So back to the first place I go to retrieve my computers and over the river
to Algiers. My work is rewarding and appreciated, and the stories of the
sixties and of what happened here just six months ago are riveting.

Saturday I take a tour of the Lower Ninth ward. Here a massive barge blasted
through a levee holding back a canal that bisects the city connecting Lake
Pontchartrain to the north all the way to the Mississippi River. I expect to
see only traces of the devastation that occurred here six month ago, but
other than streets being cleared of debris, no significant clean up has
occurred. The scene of destruction in the Lower Ninth is apocalyptic,
macabre. Overturned cars litter abandon lots where houses once stood,
crushed houses contain their owner's precious belongings which have been
untouched since the water was finally pumped back over the levee five months
ago.

The devastation in the Lower Ninth is complete. It's ground zero of atomic
proportions. But perhaps more disheartening is the political shenanigans at
work keeping these people from their homes. While the former residents here
certainly are poor, 80% own these homes. It will be interesting to visit the
Lower Ninth ward five years from now and see if it's filled with luxury
condos and white faces. To borrow from Buffalo Springfield: Looks like
there's a 'land grab' happening here, and what we should do ain't exactly
clear.

Later - Jon

(From Wednesday 3/1/06)
My final day is Tuesday and there are heartfelt goodbyes to new and deep
friends. Not the least of these is an adorable puppy named 'Roscoe'. I have
stayed at Malik Rahim's house for four days, sleeping in the garage on a cot
with three or four other volunteers. The garage is now setup as a new office
complete with the donated computers I brought from Oregon. This garage is
the first distribution center of Common Ground Relief. CGR was started by
Malik
 link to 64.233.161.104 )
and two white guys who were stranded in New Orleans, Scott Crow and Brandon
Darby,
 http://www.infoshop.org/inews/article.php?story=2006021717595192 ) both of
whom slept on Malik's front porch, armed and prepared to defend Malik from
the gangs of vigilantes who were roaming the city carrying out the
Governor's 'Shoot to Kill' order of suspected looters. Scott and Brandon
were able to prove (at least to themselves) that the dusk to dawn curfew was
actually aimed at African Americans; they were able to travel at will-24
hours a day-to scrounge up whatever supplies they needed. Within two days,
Malik's garage and front yard were packed with water bottles and canned food
for neighbors who were stranded in their homes, unable to pass the
barricades setup by law enforcement and vigilante groups.



As I leave, I reflect upon my newfound knowledge that between 17 and 19
known 'looters' were shot to death and left where they died for days and
days.
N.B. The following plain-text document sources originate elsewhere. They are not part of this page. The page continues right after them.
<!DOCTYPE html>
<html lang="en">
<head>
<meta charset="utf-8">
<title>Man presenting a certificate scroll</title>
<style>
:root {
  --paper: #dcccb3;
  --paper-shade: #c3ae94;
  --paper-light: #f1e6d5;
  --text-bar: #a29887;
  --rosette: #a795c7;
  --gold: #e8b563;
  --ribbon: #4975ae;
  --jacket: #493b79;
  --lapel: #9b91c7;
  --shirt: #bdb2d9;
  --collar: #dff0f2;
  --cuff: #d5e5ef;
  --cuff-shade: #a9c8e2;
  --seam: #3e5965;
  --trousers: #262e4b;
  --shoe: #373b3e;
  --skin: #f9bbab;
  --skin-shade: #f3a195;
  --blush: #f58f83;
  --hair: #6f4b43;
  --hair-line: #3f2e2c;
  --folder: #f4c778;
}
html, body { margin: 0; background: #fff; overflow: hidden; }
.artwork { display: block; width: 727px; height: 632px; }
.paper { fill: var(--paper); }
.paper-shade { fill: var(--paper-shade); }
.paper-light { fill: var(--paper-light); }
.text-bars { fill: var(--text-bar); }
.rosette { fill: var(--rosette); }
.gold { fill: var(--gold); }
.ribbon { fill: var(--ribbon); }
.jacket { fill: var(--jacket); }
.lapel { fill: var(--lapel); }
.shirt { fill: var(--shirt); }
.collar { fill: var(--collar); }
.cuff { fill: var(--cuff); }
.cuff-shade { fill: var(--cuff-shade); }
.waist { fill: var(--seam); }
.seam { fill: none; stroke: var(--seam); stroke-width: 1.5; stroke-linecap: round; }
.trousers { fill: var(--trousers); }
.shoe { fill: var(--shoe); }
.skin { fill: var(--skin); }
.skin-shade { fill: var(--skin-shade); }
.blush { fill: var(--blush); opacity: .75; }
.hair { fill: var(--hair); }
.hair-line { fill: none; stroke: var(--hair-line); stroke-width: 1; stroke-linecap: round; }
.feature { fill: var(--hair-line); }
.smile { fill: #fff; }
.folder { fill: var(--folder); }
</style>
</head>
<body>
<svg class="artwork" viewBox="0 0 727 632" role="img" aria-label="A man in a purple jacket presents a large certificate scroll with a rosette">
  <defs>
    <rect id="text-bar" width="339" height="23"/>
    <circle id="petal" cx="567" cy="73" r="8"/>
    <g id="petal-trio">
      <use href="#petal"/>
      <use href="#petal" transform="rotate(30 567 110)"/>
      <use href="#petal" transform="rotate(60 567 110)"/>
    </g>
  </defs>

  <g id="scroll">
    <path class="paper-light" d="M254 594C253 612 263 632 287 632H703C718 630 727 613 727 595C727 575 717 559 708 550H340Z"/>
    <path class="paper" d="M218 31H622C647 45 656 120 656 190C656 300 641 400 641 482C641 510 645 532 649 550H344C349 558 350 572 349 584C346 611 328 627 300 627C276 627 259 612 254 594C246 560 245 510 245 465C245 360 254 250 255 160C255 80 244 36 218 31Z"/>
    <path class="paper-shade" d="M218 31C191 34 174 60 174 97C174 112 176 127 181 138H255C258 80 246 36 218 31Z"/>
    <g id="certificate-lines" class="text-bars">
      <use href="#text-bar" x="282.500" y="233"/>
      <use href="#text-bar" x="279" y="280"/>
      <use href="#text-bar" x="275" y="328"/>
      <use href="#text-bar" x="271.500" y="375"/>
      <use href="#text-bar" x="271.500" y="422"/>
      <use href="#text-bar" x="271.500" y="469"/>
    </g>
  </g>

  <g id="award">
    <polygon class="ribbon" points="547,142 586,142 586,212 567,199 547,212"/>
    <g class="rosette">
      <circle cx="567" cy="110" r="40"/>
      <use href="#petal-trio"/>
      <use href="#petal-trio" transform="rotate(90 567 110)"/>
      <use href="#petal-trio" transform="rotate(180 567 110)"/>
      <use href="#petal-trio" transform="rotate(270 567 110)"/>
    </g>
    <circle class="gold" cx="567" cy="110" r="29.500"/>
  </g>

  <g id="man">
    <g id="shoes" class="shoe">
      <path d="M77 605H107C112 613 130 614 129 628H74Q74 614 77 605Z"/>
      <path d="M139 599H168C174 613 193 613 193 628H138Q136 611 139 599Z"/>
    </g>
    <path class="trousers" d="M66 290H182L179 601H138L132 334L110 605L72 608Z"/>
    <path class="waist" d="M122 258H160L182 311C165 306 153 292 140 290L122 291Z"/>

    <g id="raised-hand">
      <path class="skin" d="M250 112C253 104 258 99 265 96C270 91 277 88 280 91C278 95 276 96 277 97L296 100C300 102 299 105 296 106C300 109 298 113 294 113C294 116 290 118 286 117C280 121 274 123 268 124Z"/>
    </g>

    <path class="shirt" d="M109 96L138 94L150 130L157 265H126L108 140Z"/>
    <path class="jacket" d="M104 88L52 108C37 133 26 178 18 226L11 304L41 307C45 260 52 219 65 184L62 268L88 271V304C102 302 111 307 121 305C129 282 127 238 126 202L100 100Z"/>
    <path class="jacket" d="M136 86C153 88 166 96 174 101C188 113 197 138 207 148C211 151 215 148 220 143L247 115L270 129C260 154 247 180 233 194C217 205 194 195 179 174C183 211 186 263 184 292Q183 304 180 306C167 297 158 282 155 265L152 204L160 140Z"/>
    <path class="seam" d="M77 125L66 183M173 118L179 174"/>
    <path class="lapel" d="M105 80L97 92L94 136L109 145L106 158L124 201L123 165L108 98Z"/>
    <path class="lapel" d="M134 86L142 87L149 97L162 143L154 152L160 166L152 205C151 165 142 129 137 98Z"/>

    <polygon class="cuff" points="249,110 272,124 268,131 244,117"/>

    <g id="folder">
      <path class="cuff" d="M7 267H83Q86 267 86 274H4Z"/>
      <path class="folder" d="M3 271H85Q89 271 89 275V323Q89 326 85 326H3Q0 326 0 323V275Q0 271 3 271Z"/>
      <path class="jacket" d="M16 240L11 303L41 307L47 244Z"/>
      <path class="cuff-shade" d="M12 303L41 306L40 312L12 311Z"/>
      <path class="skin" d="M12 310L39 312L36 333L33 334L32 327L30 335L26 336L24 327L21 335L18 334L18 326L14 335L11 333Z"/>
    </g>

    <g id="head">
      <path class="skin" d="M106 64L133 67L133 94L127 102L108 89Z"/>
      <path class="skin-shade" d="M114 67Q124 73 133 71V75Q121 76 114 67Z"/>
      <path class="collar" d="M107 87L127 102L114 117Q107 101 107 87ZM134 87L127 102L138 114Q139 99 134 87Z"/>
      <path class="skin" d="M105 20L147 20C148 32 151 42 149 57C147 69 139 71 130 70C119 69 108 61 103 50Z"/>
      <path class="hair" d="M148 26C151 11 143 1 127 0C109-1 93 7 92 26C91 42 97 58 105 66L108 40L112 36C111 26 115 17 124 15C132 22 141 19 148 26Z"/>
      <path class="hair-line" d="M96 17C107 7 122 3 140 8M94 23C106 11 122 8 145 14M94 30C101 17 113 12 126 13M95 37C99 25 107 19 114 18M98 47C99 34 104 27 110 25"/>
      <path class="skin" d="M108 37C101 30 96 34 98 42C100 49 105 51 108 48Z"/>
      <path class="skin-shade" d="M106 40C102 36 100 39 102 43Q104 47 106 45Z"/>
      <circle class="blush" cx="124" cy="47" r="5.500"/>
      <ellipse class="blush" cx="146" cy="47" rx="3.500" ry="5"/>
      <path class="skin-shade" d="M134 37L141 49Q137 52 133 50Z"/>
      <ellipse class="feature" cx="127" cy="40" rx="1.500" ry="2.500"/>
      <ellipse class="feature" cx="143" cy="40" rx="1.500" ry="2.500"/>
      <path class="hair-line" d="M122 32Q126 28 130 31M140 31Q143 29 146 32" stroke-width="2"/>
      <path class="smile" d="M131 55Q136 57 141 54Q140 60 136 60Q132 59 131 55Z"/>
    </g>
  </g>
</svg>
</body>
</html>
There is also an unsubstantiated rumor that 400 bodies-suspected
victims of vigilantes or law enforcement-are stored in the morgue for fear
that the murders will become publicly known.

The local TV news ran a story while I was there about a City Council man
trying to pass a measure that residents of the New Orleans housing projects
not be allowed to return to unless they prove they have continuing
employment or willingness to engage in job training. Houston, Texas city
representatives are livid, pointing out that they made no stipulations about
whom they would take in during the evacuation and now that it's time to send
residents back, they want New Orleans to honor its commitment. I videotaped
a 60 minute interview myself and some students from Vermont conducted with
Malik and, hopefully, I can get some help to produce a mini-documentary for
RVTV.

Maybe the political and racial stories I was immersed in were exaggerated or
made up, but the fact remains there is a tremendous amount of work left to
be done in New Orleans. There remains a need for more computers and a need
for more volunteers to gut houses and, who knows, maybe direct some traffic.
Let's all encourage our friends to take the 'vacation of a lifetime' that I
had and keep up the good work.

I want to express my deepest thanks to all who made this trip possible for
me - together we did a great thing and our efforts will be remembered in New
Orleans for a long time to come.

Thank you all, Jon.

homepage: homepage: http://jondowd.com/nola/sat/